Years ago I heard a story about my grandfather, Henry Dieffenbach, and how he handled a dispute between my aunts, Helen and Eleanor.
Helen and Eleanor were teenagers at the time and they were fighting over whose turn it was to do the dishes. Again.
My grandfather, who was a piano player for silent movies in New York City in the 1920s, was on his way out to work for the evening show. He had heard them fight before, many times. This would, in fact, be the framework of their relationship for their whole lives.
Henry listened to Helen and Eleanor bickering. Then he made a decision. He reached over, lifted the dishes out of the sink, walked to the basement doorway and threw the dishes down the stairs.
“Now no one has to do the dishes,” he said. That got their attention. And then he went to work.

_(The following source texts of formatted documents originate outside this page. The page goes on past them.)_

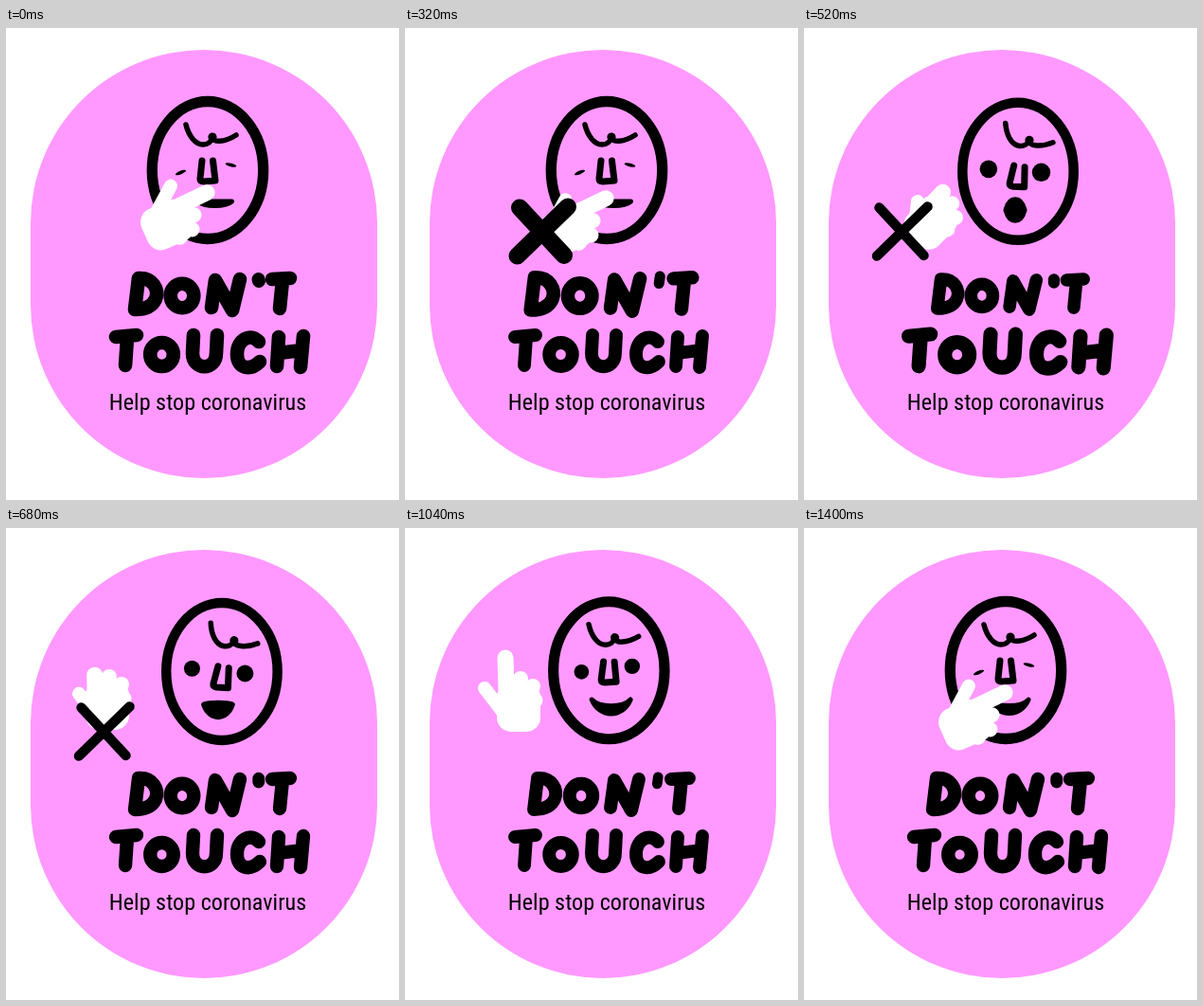
Animation, 415 px wide and 498 px high, one loop 1440 ms. Source, as an HTML page:

```html
<!DOCTYPE html>
<html lang="en">
<head>
<meta charset="utf-8">
<title>Don't touch</title>
<style>
  html, body { margin: 0; width: 100%; height: 100%; overflow: hidden; background: #fff; }
  svg { display: block; width: 100vw; height: 100vh; }
  .line { fill: none; stroke: #000; stroke-linecap: round; stroke-linejoin: round; }
  #hand { fill: #fff; stroke: #fff; stroke-linecap: round; }
  #palm { stroke: none; }
  #caption { font: 24px "Roboto Condensed", Roboto, sans-serif; font-stretch: 75%; text-anchor: middle; }
</style>
</head>
<body>
<svg viewBox="0 0 415 498">
  <rect x="26" y="23" width="366" height="452" rx="183" fill="#ff99ff"/>

  <ellipse id="head" class="line" cx="213" cy="150" rx="58.7" ry="72.5"/>
  <g id="hair">
    <path class="line" stroke-width="5.5" d="M190 102C193 114 200 123 208 123C213 123 217 120 218 115C218 122 232 120 243 113"/>
    <circle cx="218" cy="115" r="4.6"/>
  </g>
  <ellipse id="eyeL"/>
  <ellipse id="eyeR"/>
  <path id="nose" class="line" stroke-width="7" d="M207 140L205 159Q205 162 209 162L221 161L218.5 140"/>
  <path id="mouth" stroke="#000" stroke-linejoin="round"/>

  <g id="hand">
    <g id="palm">
      <rect x="-23" y="-22" width="46" height="52" rx="15"/>
      <circle cx="2" cy="-26" r="8"/>
      <circle cx="15" cy="-18" r="8"/>
      <circle cx="17.5" cy="-3" r="8"/>
    </g>
    <path id="index" stroke-width="17"/>
    <path id="thumb" stroke-width="14"/>
  </g>

  <path id="cross" class="line" d="M-24 -25L23 25.5M27 -26L-26.5 26"/>

  <g id="dont" class="line">
    <path d="M140 264C155 263 162 276 158 286C154 295 145 297 136 297Z"/>
    <ellipse cx="186" cy="282.5" rx="12.3" ry="12.8"/>
    <path d="M217 295L221 266L239 298L247 265"/>
    <path id="mark"/>
    <path d="M281 265L300 264M292 266L289 296"/>
  </g>
  <g id="touch" class="line">
    <path d="M116 326L138 324M128 327L126 356"/>
    <ellipse cx="164.5" cy="344.5" rx="12.3" ry="12.5"/>
    <path d="M198 324L197 343C197 362 222 362 222 343L223 324"/>
    <path d="M267 331C258 321 244 329 244 344C244 360 258 362 268 352"/>
    <path d="M288 326L286 357M314 325L311 358M288 343L312 340"/>
  </g>
  <text id="caption" x="213" y="402.5">Help stop coronavirus</text>
</svg>
<script>
const LOOP = 1440, STEP = 40, TAU = 2 * Math.PI;
const el = {};
document.querySelectorAll('[id]').forEach(n => el[n.id] = n);
const set = (node, attrs) => {
  for (const k in attrs) node.setAttribute(k, attrs[k]);
};

const clamp = u => Math.min(1, Math.max(0, u));
const ramp = (t, from, to) => {
  const u = clamp((t - from) / (to - from));
  return u * u * (3 - 2 * u);
};
// Blend of the resting, shocked and smiling value
const mix = (rest, shock, smile, s, m) => rest * (1 - s - m) + shock * s + smile * m;

function drawFace(t) {
  // The head jolts away from the hand, then eases back
  const d = 13 * ramp(t, 400, 520) + 2 * ramp(t, 520, 700) - 15 * ramp(t, 860, 1100);
  const change = ramp(t, 600, 760);
  const shock = ramp(t, 400, 510) - change;
  const smile = change - ramp(t, 1390, 1460);
  const open = ramp(t, 400, 510) - ramp(t, 1080, 1340);

  const ride = (node, x, y, turn, px, py) =>
    set(node, { transform: `translate(${x * d} ${y * d}) rotate(${turn * d} ${px} ${py})` });
  set(el.head, { 'stroke-width': 11.3 - .06 * d });
  ride(el.head, 1, .1, 0, 213, 150);
  ride(el.hair, 1.55, .25, .8, 218, 114);
  ride(el.nose, 1, .45, .6, 213, 152);

  const eye = (node, cx, cy, size, tilt) => set(node, {
    cx, cy,
    rx: 6 + (size - 6) * open + 1.5 * shock,
    ry: 1.8 + (size - 1.8) * open + 1.5 * shock,
    transform: `rotate(${tilt * (1 - open)} ${cx} ${cy})`
  });
  eye(el.eyeL, 184.5 + .8 * d, 152.5 - .28 * d, 7.8, -22);
  eye(el.eyeR, 237.5 + d, 144.5 + .6 * d, 8.2, 14);

  const blend = (a, b, c) => mix(a, b, c, shock, smile);
  const w = blend(18, 8.5, 20.5), top = blend(0, -13, 9), low = blend(6, 13, 20);
  set(el.mouth, {
    d: `M${-w} 0C${-.6 * w} ${top} ${.6 * w} ${top} ${w} 0C${.6 * w} ${low} ${-.6 * w} ${low} ${-w} 0Z`,
    transform: `translate(${216.5 + .5 * d + blend(4, 0, 0)} ${blend(183, 192, 181)})`,
    'stroke-width': blend(5, 8, 5)
  });
}

function drawHand(t) {
  const nudge = ramp(t, 200, 320);
  const away = ramp(t, 380, 640);
  const turn = ramp(t, 420, 680);
  const drift = ramp(t, 860, 1040);
  const back = ramp(t, 1100, 1400);
  const fold = ramp(t, 410, 520) - drift;

  const x = 174 - 67 * away + 13 * drift + 54 * back;
  const y = 206 + 6 * nudge - 29 * turn + 2 * drift + 21 * back;
  const index = 1 - .65 * fold;
  const thumb = 1 - .3 * (nudge - drift) - (away - turn);
  set(el.hand, { transform: `translate(${x} ${y}) rotate(${66 * (1 - turn + back)})` });
  set(el.index, { d: `M-13 -15L${-13 - index} ${-17 - 31 * index}` });
  set(el.thumb, { d: `M-16 10L${-16 - 20 * thumb} ${10 - 26 * thumb}` });
}

function drawCross(t) {
  const pop = ramp(t, 220, 300) - ramp(t, 860, 980);
  const move = ramp(t, 390, 520);
  set(el.cross, {
    transform: `translate(${145 - 41.5 * move} 214.5) scale(${pop})`,
    'stroke-width': 18 - 7.5 * move,
    visibility: pop > .01 ? 'visible' : 'hidden'
  });
}

function drawWords(t) {
  const boil = .5 + .5 * Math.cos(TAU * t / 240);
  const word = (node, scale, x, y) => set(node, {
    transform: `translate(${x} ${y}) scale(${scale}) translate(${-x} ${-y})`,
    'stroke-width': 13.6 + boil
  });
  word(el.dont, 1 + .058 * Math.sin(TAU * clamp((t - 280) / 320)), 218, 281);
  word(el.touch, 1 + .16 * Math.sin(Math.PI * clamp((t - 320) / 225)), 216, 341);
  set(el.mark, {
    d: `M${267.5 - boil} ${262 + 3 * boil}L${266 + boil} ${271 - 4 * boil}`,
    'stroke-width': 9.5 + 4.5 * boil
  });
}

function frame() {
  const t = Math.floor(performance.now() % LOOP / STEP) * STEP;
  drawFace(t);
  drawHand(t);
  drawCross(t);
  drawWords(t);
  requestAnimationFrame(frame);
}

el.caption.style.fontSize = 24 * 208.5 / el.caption.getComputedTextLength() + 'px';
frame();
</script>
</body>
</html>
```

Tuesday night I watched the election results with surprise, like most everyone else. We had been told by the experts what we should expect and the outcome was exactly the opposite. What happened?
Half the country threw the dishes down the stairs.
The easy answer is for one side to say the other side doesn’t know what they voted for. They got conned. But tens of millions of intelligent, well-informed people voted Tuesday and half of those well-informed people had something to say: No one is listening to our concerns. No one is addressing our problems. We want to be heard.
So rather than one side dismissing the outcome as the result of a bunch of ignorant "deplorables" surging on our electoral process, maybe we should acknowledge: Something is wrong.
I’ve been a part of and settled many disputes in my career and what always fascinates me is how blind one party can be to its own faults while blaming the other side. That drives the other party crazy. People usually behave in a rational fashion to fulfill their own self-interests. In the case of the election, no one voted to make America worse. They voted to make America better… for themselves. What we now have is the result of 59 million people saying, “No one is paying attention to me, so I am voting for change.”
Set aside the news highlights of the bad behavior, comments and t-shirts from some of the rallies. Those highlights don't tell everyone's story. And don’t ascribe all voters’ decisions to the worst things a candidate said. Interviews I watched with voters Wednesday showed normal, caring, middle-class and working-class people who said, “We’re tired of struggling for decent jobs, paying high taxes and not being able to afford a better life for our children.” One 65-year-old former factory worker said, “I didn’t like the choice I had to make, but I wanted to send a message.” He was not alone in his sentiments, and that message came crashing down on us all on Tuesday. Now it’s up to all of us to get to work and answer that request for help.